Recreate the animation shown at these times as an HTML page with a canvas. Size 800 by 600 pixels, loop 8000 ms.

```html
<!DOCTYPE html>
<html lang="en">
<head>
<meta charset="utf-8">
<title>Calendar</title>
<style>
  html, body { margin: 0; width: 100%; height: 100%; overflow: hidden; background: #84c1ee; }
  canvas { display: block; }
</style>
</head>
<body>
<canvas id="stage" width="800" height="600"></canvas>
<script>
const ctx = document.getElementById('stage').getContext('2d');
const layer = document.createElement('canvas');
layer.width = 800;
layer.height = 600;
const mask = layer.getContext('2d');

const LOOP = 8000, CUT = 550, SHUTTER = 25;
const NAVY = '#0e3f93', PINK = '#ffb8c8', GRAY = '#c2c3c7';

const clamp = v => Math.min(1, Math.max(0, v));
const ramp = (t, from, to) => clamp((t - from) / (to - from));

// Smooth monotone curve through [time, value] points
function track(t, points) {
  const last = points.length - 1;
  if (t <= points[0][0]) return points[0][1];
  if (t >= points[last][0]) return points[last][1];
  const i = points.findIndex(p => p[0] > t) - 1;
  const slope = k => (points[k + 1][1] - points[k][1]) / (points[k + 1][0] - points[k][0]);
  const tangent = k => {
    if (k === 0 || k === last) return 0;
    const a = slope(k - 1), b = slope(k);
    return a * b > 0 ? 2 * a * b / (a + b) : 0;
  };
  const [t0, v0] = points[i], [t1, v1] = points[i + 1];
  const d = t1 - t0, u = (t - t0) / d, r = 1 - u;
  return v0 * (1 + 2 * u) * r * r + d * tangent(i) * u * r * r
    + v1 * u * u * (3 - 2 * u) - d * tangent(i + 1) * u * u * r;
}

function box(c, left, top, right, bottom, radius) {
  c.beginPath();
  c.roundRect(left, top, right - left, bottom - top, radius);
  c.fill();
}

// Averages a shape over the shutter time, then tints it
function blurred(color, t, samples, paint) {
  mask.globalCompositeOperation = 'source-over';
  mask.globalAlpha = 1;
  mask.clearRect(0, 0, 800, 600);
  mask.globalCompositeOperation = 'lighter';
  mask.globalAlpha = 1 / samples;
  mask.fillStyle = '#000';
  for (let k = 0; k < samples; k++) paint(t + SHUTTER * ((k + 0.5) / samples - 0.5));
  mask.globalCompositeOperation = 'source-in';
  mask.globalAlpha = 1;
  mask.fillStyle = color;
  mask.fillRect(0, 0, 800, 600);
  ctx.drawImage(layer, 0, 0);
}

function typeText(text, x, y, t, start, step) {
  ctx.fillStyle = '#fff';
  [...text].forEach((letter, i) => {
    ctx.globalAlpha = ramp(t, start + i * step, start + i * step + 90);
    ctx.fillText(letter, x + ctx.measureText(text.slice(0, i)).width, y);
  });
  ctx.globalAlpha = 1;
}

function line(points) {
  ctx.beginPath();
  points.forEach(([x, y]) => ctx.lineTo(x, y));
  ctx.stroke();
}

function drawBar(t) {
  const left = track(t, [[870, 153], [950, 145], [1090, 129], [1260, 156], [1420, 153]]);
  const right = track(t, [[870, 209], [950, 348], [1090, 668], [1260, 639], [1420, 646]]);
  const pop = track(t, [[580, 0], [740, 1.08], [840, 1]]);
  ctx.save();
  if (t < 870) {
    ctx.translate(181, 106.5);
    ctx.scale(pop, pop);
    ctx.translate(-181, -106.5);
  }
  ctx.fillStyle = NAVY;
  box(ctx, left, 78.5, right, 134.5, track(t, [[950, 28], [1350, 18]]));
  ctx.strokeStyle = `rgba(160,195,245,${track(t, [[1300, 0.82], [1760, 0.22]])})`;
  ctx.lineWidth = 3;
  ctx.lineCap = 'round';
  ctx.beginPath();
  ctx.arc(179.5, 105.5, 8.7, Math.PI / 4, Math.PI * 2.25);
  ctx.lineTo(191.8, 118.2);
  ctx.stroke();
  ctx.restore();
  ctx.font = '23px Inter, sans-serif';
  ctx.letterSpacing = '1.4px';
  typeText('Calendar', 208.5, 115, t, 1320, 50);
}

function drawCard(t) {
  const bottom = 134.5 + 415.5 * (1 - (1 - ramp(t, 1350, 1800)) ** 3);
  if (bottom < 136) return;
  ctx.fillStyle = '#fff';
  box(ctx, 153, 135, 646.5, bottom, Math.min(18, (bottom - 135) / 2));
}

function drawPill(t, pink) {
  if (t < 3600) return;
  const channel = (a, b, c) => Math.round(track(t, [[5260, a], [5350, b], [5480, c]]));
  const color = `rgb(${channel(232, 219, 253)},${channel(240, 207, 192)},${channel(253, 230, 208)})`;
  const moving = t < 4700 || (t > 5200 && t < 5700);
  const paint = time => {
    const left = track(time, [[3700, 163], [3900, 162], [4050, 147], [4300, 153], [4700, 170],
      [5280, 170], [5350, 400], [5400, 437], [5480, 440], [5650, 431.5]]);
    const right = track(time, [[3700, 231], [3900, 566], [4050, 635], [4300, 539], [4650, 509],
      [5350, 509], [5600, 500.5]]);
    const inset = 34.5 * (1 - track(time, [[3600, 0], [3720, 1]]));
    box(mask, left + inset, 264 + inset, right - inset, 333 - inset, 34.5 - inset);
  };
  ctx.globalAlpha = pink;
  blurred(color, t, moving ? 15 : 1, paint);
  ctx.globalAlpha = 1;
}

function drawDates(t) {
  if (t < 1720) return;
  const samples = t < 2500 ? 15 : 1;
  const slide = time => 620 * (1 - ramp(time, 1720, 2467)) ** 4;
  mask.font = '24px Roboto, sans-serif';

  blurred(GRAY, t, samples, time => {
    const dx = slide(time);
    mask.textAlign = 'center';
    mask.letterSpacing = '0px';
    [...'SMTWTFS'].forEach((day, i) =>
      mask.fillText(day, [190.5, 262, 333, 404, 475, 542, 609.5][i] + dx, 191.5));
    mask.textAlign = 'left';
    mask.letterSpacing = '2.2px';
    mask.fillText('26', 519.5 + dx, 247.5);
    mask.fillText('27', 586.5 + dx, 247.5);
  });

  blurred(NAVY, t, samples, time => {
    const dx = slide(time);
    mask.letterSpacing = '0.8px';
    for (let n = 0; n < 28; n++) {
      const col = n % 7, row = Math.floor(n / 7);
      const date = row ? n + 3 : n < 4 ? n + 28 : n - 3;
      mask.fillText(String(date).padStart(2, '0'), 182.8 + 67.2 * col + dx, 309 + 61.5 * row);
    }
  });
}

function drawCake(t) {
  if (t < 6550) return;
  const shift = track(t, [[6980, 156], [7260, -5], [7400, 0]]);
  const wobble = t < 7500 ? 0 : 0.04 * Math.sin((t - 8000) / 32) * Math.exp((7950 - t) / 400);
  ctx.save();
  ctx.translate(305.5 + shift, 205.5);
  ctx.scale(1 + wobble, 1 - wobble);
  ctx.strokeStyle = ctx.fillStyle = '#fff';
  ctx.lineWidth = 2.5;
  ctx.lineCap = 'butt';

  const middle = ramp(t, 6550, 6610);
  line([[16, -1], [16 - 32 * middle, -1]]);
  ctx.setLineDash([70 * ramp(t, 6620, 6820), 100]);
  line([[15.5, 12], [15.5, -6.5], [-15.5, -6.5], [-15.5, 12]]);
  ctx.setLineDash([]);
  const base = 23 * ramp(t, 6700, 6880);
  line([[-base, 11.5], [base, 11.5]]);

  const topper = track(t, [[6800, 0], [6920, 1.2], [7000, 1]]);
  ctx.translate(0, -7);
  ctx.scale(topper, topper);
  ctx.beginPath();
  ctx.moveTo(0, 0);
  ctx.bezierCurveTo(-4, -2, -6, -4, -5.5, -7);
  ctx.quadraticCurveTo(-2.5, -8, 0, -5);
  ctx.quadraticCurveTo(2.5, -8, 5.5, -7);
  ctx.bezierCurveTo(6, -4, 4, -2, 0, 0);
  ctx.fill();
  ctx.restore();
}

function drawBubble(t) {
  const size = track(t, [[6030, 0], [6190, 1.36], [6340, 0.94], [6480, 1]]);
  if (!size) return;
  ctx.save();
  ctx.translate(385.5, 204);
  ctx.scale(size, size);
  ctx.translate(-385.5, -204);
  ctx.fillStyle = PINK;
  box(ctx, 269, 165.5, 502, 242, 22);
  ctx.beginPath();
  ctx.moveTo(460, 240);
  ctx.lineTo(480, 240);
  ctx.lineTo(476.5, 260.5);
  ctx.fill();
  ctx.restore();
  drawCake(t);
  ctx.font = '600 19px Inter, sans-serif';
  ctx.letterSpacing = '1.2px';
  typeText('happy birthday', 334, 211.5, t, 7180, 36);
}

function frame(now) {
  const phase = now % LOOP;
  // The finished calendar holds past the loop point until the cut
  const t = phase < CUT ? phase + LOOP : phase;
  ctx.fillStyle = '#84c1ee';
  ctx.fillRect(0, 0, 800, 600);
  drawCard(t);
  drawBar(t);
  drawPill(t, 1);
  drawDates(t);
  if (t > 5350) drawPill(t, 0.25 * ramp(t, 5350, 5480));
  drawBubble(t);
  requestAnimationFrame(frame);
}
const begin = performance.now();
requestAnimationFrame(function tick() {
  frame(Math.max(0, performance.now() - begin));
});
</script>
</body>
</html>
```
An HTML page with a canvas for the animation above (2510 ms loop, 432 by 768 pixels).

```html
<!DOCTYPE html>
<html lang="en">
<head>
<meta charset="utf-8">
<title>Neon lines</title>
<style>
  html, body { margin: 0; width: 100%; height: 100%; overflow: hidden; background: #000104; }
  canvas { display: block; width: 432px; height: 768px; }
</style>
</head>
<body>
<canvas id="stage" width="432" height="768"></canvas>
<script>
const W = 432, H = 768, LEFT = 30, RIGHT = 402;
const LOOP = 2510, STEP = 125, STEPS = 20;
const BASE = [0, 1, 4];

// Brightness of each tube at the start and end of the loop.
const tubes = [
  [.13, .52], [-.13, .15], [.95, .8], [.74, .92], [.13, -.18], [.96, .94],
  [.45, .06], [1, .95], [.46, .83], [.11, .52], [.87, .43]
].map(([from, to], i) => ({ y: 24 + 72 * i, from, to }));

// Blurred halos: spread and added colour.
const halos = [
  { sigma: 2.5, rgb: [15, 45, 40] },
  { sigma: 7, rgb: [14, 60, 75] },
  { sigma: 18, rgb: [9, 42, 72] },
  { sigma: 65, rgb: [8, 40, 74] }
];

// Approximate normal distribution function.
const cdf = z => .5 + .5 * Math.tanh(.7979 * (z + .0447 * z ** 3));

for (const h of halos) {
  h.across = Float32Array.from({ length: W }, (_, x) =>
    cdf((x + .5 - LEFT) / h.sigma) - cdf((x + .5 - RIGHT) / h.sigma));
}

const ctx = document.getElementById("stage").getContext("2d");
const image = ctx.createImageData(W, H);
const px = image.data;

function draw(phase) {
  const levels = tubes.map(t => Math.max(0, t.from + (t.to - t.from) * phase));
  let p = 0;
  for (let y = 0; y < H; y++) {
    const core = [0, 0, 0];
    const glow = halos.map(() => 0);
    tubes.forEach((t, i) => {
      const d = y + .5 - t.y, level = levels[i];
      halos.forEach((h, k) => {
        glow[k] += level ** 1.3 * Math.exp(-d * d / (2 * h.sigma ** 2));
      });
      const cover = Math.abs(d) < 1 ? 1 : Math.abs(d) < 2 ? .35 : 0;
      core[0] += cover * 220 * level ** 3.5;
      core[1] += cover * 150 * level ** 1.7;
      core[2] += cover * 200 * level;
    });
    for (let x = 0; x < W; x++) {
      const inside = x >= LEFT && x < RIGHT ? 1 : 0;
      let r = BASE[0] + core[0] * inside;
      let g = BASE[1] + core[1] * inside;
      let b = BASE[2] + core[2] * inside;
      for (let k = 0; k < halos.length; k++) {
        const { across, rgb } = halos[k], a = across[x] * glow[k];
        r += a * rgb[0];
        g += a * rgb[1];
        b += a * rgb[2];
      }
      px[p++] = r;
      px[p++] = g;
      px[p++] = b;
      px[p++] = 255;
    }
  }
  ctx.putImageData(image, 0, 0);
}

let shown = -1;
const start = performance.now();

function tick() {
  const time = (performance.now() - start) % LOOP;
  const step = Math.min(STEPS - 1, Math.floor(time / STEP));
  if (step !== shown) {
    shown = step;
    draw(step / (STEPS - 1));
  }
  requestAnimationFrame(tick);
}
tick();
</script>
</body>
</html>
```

→ **What is needed**: The string "slope" marks the lines to return from the material. Copy each one.

→ **Finished exercise**:
  const slope = k => (points[k + 1][1] - points[k][1]) / (points[k + 1][0] - points[k][0]);
    const a = slope(k - 1), b = slope(k);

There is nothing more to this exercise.